ESMA also published its 2023 Annual Work Programme (AWP). It sets out ESMA’s priority work areas for the next year to deliver on its mission to enhance investor protection and promote stable and orderly financial markets.
Verena Ross, Chair, said:
“The 2023 AWP is the first work programme developed under the ESMA Strategy for 2023-2028 and will see ESMA delivering amongst others on the priorities we set out in our sustainable finance roadmap, adapting to digitalisation in financial markets and enhancing the access to and quality of supervisory data. A core part of our mission is to further improve the protection of retail investors and we will do this by promoting the convergence of supervisory and regulatory practices across the EU."
Notably, ESMA is changing its union strategic supervisory priorities (USSPs) to include ESG disclosures alongside market data quality. The new priority of ESG disclosures replaces costs and performance for retail investment products and represents an important step in the implementation of the ESMA strategy, which gives a prominent role to sustainable finance. ESMA and the national competent authorities (NCAs) will work together to foster transparency and comprehensibility of ESG disclosures across key segments of the sustainable finance value chain including issuers, investment managers and investment firms, and in doing so, tackle greenwashing. Not surprisingly, ESMA aims to gradually promote an increased scrutiny on ESG disclosures through effective and consistent supervision.
European Commission report on the functionality of the Securitisation Regulation
The European Commission published its long-awaited report on the functioning of the Securitisation Regulation. Read analysis by our ALG colleagues here.
AML/ CFT/ Sanctions
Commissioner McGuinness spoke recently on the new EU AML-CTF supervision model. Commissioner McGuinness gave an overview of the new EU AML-CTF supervision model. The model includes four different elements:
- the new AML Regulation - directly applicable rules (the single rulebook) so that industry implement the same rules, no matter where in the European Union they are based
- a new AML Directive - with scope for Member States to decide how they wish to structure their own systems, including the functioning of national supervision and cooperation
- extension of the Transfer of Funds Regulation to the virtual and crypto space
- a new EU Anti-Money Laundering Authority (AMLA) which will:
- directly supervise certain entities
- foster high standards, convergence and a common culture among national supervisors, encouraging cooperation and interaction between AMLA and national supervisors
- support cooperation among Financial Intelligence Units and enable joint analyses of suspicious activities at EU level
- get off the ground in 2024, to reach full staffing in 2025, and to start carrying out direct supervision in 2026 (as currently planned)

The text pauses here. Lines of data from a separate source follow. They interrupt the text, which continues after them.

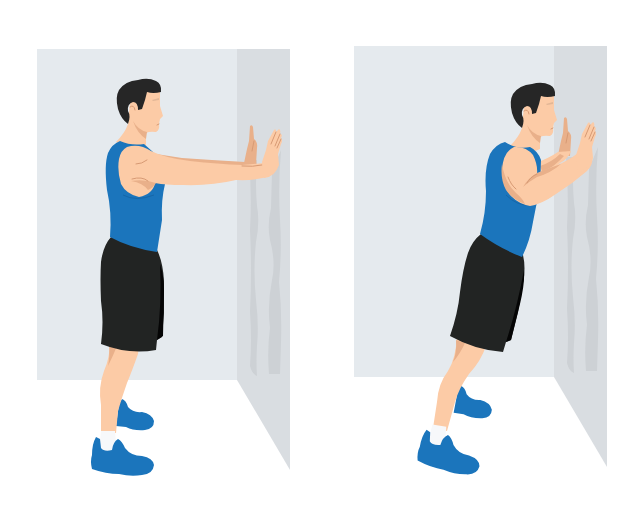
<!DOCTYPE html>
<html lang="en">
<head>
<meta charset="utf-8">
<title>Wall push-up exercise</title>
<style>
:root {
  --paper: #ffffff;
  --wall-back: #e5eaee;
  --wall-side: #d9dde1;
  --wall-shadow: #cdd1d5;
  --skin: #fccba6;
  --skin-shade: #e9b08a;
  --skin-line: #d79a74;
  --hair: #262626;
  --blue: #1b75bc;
  --blue-deep: #1666a8;
  --shorts: #222423;
  --shorts-deep: #050505;
  --sock: #f7f8fa;
}
html, body { margin: 0; background: var(--paper); overflow: hidden; }
.exercise { display: block; width: 622px; height: 508px; }
.wall-back { fill: var(--wall-back); }
.wall-side { fill: var(--wall-side); }
.wall-shadow { fill: var(--wall-shadow); }
.skin { fill: var(--skin); }
.skin-shade { fill: var(--skin-shade); }
.crease { fill: none; stroke: var(--skin-line); stroke-width: 1; stroke-linecap: round; }
.hair { fill: var(--hair); }
.top, .shoe { fill: var(--blue); }
.seam { fill: none; stroke: var(--blue-deep); stroke-width: 1; }
.shorts { fill: var(--shorts); }
.shorts-deep { fill: var(--shorts-deep); }
.sock { fill: var(--sock); }
</style>
</head>
<body>
<svg class="exercise" viewBox="0 0 622 508" role="img" aria-label="Two steps of a wall push-up: arms straight, then elbows bent">
  <defs>
    <g id="wall">
      <rect class="wall-back" x="37" y="49" width="201" height="331"/>
      <polygon class="wall-side" points="237,49 290,49 290,470 237,380"/>
      <path class="wall-shadow" d="M249 160H257Q255 185 257 206Q260 222 256 242Q253 270 256 300Q259 325 257 346Q256 362 257 376Q252 374 250 366Q252 340 250 312Q252 270 250 230Q252 195 249 160Z"/>
      <path class="wall-shadow" d="M272 172L281 150Q278 185 280 220Q282 250 279 282Q282 310 281 342L280 374H269Q267 350 270 328Q267 305 272 280Q276 262 270 240Q267 225 271 208Z"/>
    </g>
    <g id="head">
      <path class="skin" d="M129 112L128 124Q125 133 116 142Q132 153 146 145L146 133Q150 131 156 132Q160 130 159 124L160 119L163 116L160 106L160 92L146 88L131 96Z"/>
      <path class="skin-shade" d="M133 121Q138 130 147 132L146 139Q137 133 133 121Z"/>
      <path class="hair" d="M128 124Q121 119 118 109Q115 97 119 90Q125 81 138 80Q148 77 156 81Q162 84 161 92Q153 94 147 92L145 100L142 109L138 110Q138 102 133 102Q127 104 128 111Q131 116 128 124Z"/>
      <path class="crease" d="M130 107Q134 104 135 110M157 125L159 124"/>
      <path class="hair" d="M152 100L159 98L159 100L153 101Z" opacity=".12"/>
    </g>
    <path id="back-shoe" class="shoe" d="M122 399Q126 400 128 407Q133 413 142 412Q152 414 154 421Q154 429 145 430Q134 431 126 427L116 426L119 404Z"/>
    <g id="front-foot">
      <path class="sock" d="M101 431H115L116 444L113 452L99 451Z"/>
      <path class="shoe" d="M96 437L100 439L101 448Q104 452 112 450Q113 442 118 439Q122 441 125 448Q131 456 142 456Q153 458 154 465Q153 474 142 475Q131 477 119 474Q106 474 92 469Q90 461 92 455Q92 444 96 437Z"/>
    </g>
    <g id="far-hand">
      <path class="skin-shade" d="M244 163L247 149L249 141L250 126Q252 124 253 127L254 139Q258 142 257 148L256 164Z"/>
      <path class="crease" d="M254 141L252 151"/>
    </g>
    <g id="near-hand">
      <path class="skin" d="M262 162L266 150L268 141L274 130Q276 128 276 132L279 129Q281 130 280 134Q283 134 281 138Q283 141 281 144L278 154L279 165Q275 177 264 178Z"/>
      <path class="crease" d="M276 132L271 144M280 134L275 146M281 139L277 148"/>
    </g>
  </defs>

  <g id="step-arms-straight">
    <use href="#wall"/>
    <g class="legs">
      <use href="#back-shoe"/>
      <path class="skin" d="M110 340L139 345L138 354Q132 371 127 383Q122 397 118 411L116 433H101L101 405Q98 387 104 371Q110 358 110 340Z"/>
      <path class="skin-shade" d="M109 344L117 346Q113 356 108 366Q110 357 109 344Z"/>
      <use href="#front-foot"/>
    </g>
    <g class="far-arm">
      <use href="#far-hand"/>
      <path class="skin-shade" d="M150 153L182 158L212 160L245 162L256 160L257 168L160 171Z"/>
    </g>
    <g class="clothes">
      <path class="shorts" d="M111 237L157 250Q163 262 164 281L164 313L162 337L157 340L156 350Q129 355 101 344Q104 322 101 301Q100 278 101 262Q103 246 111 237Z"/>
      <path class="shorts-deep" d="M160 264Q164 276 164 291L163 336L157 340Q162 304 160 264Z"/>
      <use href="#head"/>
      <path class="top" d="M120 141Q131 146 144 144L153 152L165 184Q161 200 162 220L157 252Q130 248 110 237Q112 212 107 190Q104 165 108 153Q112 144 120 141Z"/>
      <path class="seam" d="M123 195Q136 202 154 195"/>
    </g>
    <g class="near-arm">
      <path class="skin" d="M127 147Q139 143 151 151Q165 158 190 161Q218 164 242 165L264 163L270 176Q255 181 236 180Q211 186 183 185Q166 185 155 183Q153 194 139 197Q126 194 121 184Q117 171 119 159Q121 150 127 147Z"/>
      <path class="skin-shade" d="M131 181Q144 179 156 183Q153 188 148 190Q143 183 131 181Z"/>
      <path class="crease" d="M132 179Q142 176 148 181M136 164Q142 164 147 160M242 166Q253 167 262 165"/>
      <use href="#near-hand"/>
    </g>
  </g>

  <g id="step-arms-bent">
    <use href="#wall" transform="translate(317 -3)"/>
    <g class="legs">
      <use href="#back-shoe" transform="translate(339 -13) rotate(3 122 400)"/>
      <path class="skin" d="M457 336L486 346Q481 361 469 374Q459 388 455 402L447 431L433 428L437 402Q438 384 448 371Q456 358 457 336Z"/>
      <path class="skin-shade" d="M456 340L465 343Q460 354 453 362Q457 352 456 340Z"/>
      <use href="#front-foot" transform="translate(330 -6) rotate(9 105 440)"/>
    </g>
    <g class="far-arm">
      <use href="#far-hand" transform="translate(314 -8)"/>
      <path class="skin" d="M536 163Q549 158 558 152L571 151Q568 159 560 163L540 180Z"/>
      <path class="skin-shade" d="M540 166Q552 162 560 154L564 156Q556 165 543 173Z"/>
    </g>
    <g class="clothes">
      <path class="shorts" d="M481 234L523 255Q526 268 523 283L518 312L511 340L506 342L503 352Q475 350 450 336Q458 313 460 292Q463 268 468 253Q472 241 481 234Z"/>
      <path class="shorts-deep" d="M524 270Q525 283 520 304L511 340L506 342Q517 308 524 270Z"/>
      <use href="#head" transform="translate(394 4)"/>
      <path class="top" d="M505 142Q517 150 530 147Q538 151 541 160L540 190Q536 205 533 222Q530 241 522 257Q499 248 480 234Q486 213 486 191Q484 169 490 154Q496 144 505 142Z"/>
      <path class="seam" d="M506 195Q517 206 530 205"/>
    </g>
    <g class="near-arm">
      <path class="skin" d="M514 147Q526 146 533 155Q538 165 537 174Q549 168 562 163Q574 157 580 151L592 156Q594 164 587 171Q572 184 556 194Q542 204 530 206Q519 204 511 196Q502 186 502 170Q503 152 514 147Z"/>
      <path class="skin-shade" d="M502 164Q505 183 516 193Q523 199 525 204Q513 200 506 190Q500 179 502 164ZM537 173Q549 168 561 164Q551 173 537 177Q530 181 523 187Q528 178 537 173Z"/>
      <path class="crease" d="M537 174Q530 177 527 183M508 177Q511 185 516 189"/>
      <use href="#near-hand" transform="translate(314 -7)"/>
    </g>
  </g>
</svg>
</body>
</html>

- The Wolfsberg Group issued a comment letter on the EU AML/CFT legislative package to establish the new EU AML-CTF supervision model 2022
- The IMF issued a report on Ireland and AML / CFT as part of its Financial Sector Assessment Program
- FATF is holding a public consultation on Beneficial Ownership (Recommendation 24) which closes on 6 December